Now Playing: Are we looking to the Lord for His direction or just pushing our own ?
"And they rose up early in the morning, and gat them up into the top of the mountain, saying, Lo, we be here, and will go up unto the place which the LORD hath promised: for we have sinned." (Numbers 14:40)
If the child of God is to obey the will of God, he must keep his eye on the timetable of God. Israel had been miraculously delivered from Egyptian bondage by the evident power of God. Two months later the Israelites camped at the foot of Mount Sinai where Moses received the law of God. Here they remained nearly a year until God commanded them to move on to Kadesh-Barnea. Everything was right on God's schedule.
God had led His people each step of the way. But before He would lead them into the promised land, this luscious countryside had to be explored. For this task the twelve heads of their respective tribes were chosen. Their names are given at length but only two of them are memorable: Joshua the son of Nun, and Caleb the son of Jephunneh.
The twelve spies spent forty days on their intelligence gathering foray. Sure enough, the land was all that the Lord had promised. It was truly a land that "floweth with milk and honey." In fact, the grapes which they brought back were so robust that a cluster of them had to be borne on a staff supported on the shoulders of two men.
But the news was not all good. Ten of the returning spies reported that the people dwelt in very great, walled cities: the Amalekites in the south; the Hittites, Jebusites, and Amorites in the mountains; and the Canaanites by the sea. But more than this, the giant sons of Anak dwelt there, before whom the spies felt as grasshoppers. In spite of the encouragement by Joshua and Caleb in the minority report, the people broke into open rebellion. God was leading them into the land, but they were afraid and would not follow His leading.
The disobedience of Israel evoked the wrath of God. All Israelites twenty years of age and older were banned from ever dwelling in the land they had refused to enter. Instead, God declared they would wander in the wilderness for forty years, one year for each day the spies were in the land, and would die during that wandering. Only Joshua and Caleb were permitted to settle in the promised land, for they alone were ready to move on God's command and according to His timetable.
When the people learned of God's sentence on their disobedience, they were not at all penitent. Instead, they resolved to atone for their sin by belatedly storming the promised land. But delayed obedience is the brother of disobedience. "And they rose up early in the morning" in preparation for their ill-fated campaign (Numbers 14:40). In spite of Moses' warning, the people marched against the Amalekites and Canaanites. What they would not do with God's help, they now attempted to do without it. First they refused to enter the land because of their unbelief in the power of God. Then they attempted to enter that same land because of their unbelief in the severity of God's judgment. In their own strength and outside of God's timing, they were sure to fail. They did. The enemy defeated the Israelites with a great slaughter and drove them back as far as Hormah.
Each of us who knows God must learn from Israel's tragedy so that it is not similarly repeated in our lives.

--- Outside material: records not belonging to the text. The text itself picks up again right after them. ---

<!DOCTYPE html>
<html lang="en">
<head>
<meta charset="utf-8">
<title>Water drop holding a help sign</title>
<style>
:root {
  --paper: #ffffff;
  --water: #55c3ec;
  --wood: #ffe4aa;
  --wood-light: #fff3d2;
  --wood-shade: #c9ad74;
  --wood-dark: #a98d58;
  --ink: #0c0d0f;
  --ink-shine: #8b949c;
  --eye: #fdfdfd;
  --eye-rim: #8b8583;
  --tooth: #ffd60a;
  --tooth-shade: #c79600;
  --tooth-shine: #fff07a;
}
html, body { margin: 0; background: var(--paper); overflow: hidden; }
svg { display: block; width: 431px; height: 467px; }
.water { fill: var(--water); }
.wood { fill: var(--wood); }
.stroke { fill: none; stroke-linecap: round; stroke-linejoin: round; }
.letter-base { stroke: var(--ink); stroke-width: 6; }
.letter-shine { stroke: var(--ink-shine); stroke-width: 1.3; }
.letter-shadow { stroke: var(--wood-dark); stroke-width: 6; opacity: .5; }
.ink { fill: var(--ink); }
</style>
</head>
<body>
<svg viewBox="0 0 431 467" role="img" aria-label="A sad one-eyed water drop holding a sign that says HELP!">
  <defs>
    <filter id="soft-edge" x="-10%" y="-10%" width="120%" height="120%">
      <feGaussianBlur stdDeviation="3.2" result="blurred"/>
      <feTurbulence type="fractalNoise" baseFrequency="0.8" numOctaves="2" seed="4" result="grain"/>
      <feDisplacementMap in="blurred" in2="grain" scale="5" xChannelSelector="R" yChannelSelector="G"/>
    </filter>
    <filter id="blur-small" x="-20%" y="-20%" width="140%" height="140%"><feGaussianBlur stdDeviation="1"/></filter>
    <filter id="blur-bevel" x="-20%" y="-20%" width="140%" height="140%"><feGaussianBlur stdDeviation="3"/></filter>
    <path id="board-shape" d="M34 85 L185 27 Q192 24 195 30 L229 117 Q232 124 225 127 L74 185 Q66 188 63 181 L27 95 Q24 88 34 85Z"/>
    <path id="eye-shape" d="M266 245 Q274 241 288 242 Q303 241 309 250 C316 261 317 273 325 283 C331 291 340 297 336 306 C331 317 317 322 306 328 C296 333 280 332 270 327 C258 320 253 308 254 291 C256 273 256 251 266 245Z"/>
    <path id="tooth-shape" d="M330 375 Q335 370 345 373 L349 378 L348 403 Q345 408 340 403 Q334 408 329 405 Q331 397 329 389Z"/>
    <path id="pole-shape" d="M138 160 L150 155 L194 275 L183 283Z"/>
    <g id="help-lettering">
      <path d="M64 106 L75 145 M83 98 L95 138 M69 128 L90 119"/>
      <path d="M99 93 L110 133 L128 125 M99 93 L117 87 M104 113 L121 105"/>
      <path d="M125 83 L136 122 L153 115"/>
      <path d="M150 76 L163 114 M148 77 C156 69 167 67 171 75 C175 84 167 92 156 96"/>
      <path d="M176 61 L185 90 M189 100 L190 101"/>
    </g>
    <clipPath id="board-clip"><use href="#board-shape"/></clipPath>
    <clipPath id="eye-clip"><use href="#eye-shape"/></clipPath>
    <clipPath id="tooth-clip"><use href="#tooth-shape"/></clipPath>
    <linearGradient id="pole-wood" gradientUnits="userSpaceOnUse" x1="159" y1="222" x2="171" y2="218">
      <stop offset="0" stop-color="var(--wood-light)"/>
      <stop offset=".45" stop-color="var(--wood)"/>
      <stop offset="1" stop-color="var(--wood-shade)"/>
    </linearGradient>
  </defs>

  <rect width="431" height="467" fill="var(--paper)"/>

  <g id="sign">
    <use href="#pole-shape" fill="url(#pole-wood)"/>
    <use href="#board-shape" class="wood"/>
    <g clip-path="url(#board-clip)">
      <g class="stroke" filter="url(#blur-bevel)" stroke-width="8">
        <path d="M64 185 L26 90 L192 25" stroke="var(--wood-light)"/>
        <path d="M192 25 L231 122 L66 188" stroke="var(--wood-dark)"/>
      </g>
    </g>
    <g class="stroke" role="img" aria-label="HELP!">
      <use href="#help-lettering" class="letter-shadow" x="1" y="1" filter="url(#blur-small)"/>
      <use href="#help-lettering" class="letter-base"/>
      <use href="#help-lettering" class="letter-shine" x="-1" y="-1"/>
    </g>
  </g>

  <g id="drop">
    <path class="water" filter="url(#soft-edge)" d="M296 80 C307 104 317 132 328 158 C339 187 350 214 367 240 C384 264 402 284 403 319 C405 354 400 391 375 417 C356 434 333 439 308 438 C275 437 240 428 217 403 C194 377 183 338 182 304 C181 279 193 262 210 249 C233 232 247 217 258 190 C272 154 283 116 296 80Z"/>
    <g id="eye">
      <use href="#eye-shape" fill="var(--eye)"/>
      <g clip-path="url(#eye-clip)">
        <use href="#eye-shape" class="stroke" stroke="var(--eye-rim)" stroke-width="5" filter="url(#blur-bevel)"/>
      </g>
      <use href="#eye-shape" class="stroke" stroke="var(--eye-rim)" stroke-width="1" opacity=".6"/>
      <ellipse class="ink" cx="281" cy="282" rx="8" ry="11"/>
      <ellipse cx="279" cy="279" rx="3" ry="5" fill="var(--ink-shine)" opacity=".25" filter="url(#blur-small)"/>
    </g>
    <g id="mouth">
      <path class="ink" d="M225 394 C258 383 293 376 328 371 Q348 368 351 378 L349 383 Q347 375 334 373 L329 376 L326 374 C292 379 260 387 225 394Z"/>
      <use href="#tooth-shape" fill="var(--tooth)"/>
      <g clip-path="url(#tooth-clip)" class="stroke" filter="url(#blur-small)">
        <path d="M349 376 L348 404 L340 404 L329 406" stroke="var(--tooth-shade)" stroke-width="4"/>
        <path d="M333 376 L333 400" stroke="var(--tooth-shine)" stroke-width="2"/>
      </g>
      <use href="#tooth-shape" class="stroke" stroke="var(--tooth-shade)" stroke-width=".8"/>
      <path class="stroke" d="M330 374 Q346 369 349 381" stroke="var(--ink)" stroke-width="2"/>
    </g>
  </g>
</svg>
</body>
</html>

We dare not question divine leading. If that leading is to dwell at the foot of Sinai, as the Israelites did, we must learn to be content where we are. But regardless of adverse circumstances, if God tells us that it is time to act, we have no reasonable choice but to act. Whether remaining indefinitely or moving out immediately, we must learn to follow the accurate timetable of God. This can be done successfully only when we are sensitive to that still small voice of His Holy Spirit and are willing to obey it.
It may not be on the mountain's height,
Or over the stormy sea;
It may not be at the battle's front
My Lord will have need of me;
But if by a still, small voice He calls
To paths I do not know,
I'll answer, dear Lord, with my hand in Thine
I'll go where you want me to go.
(selected from W. Kroll)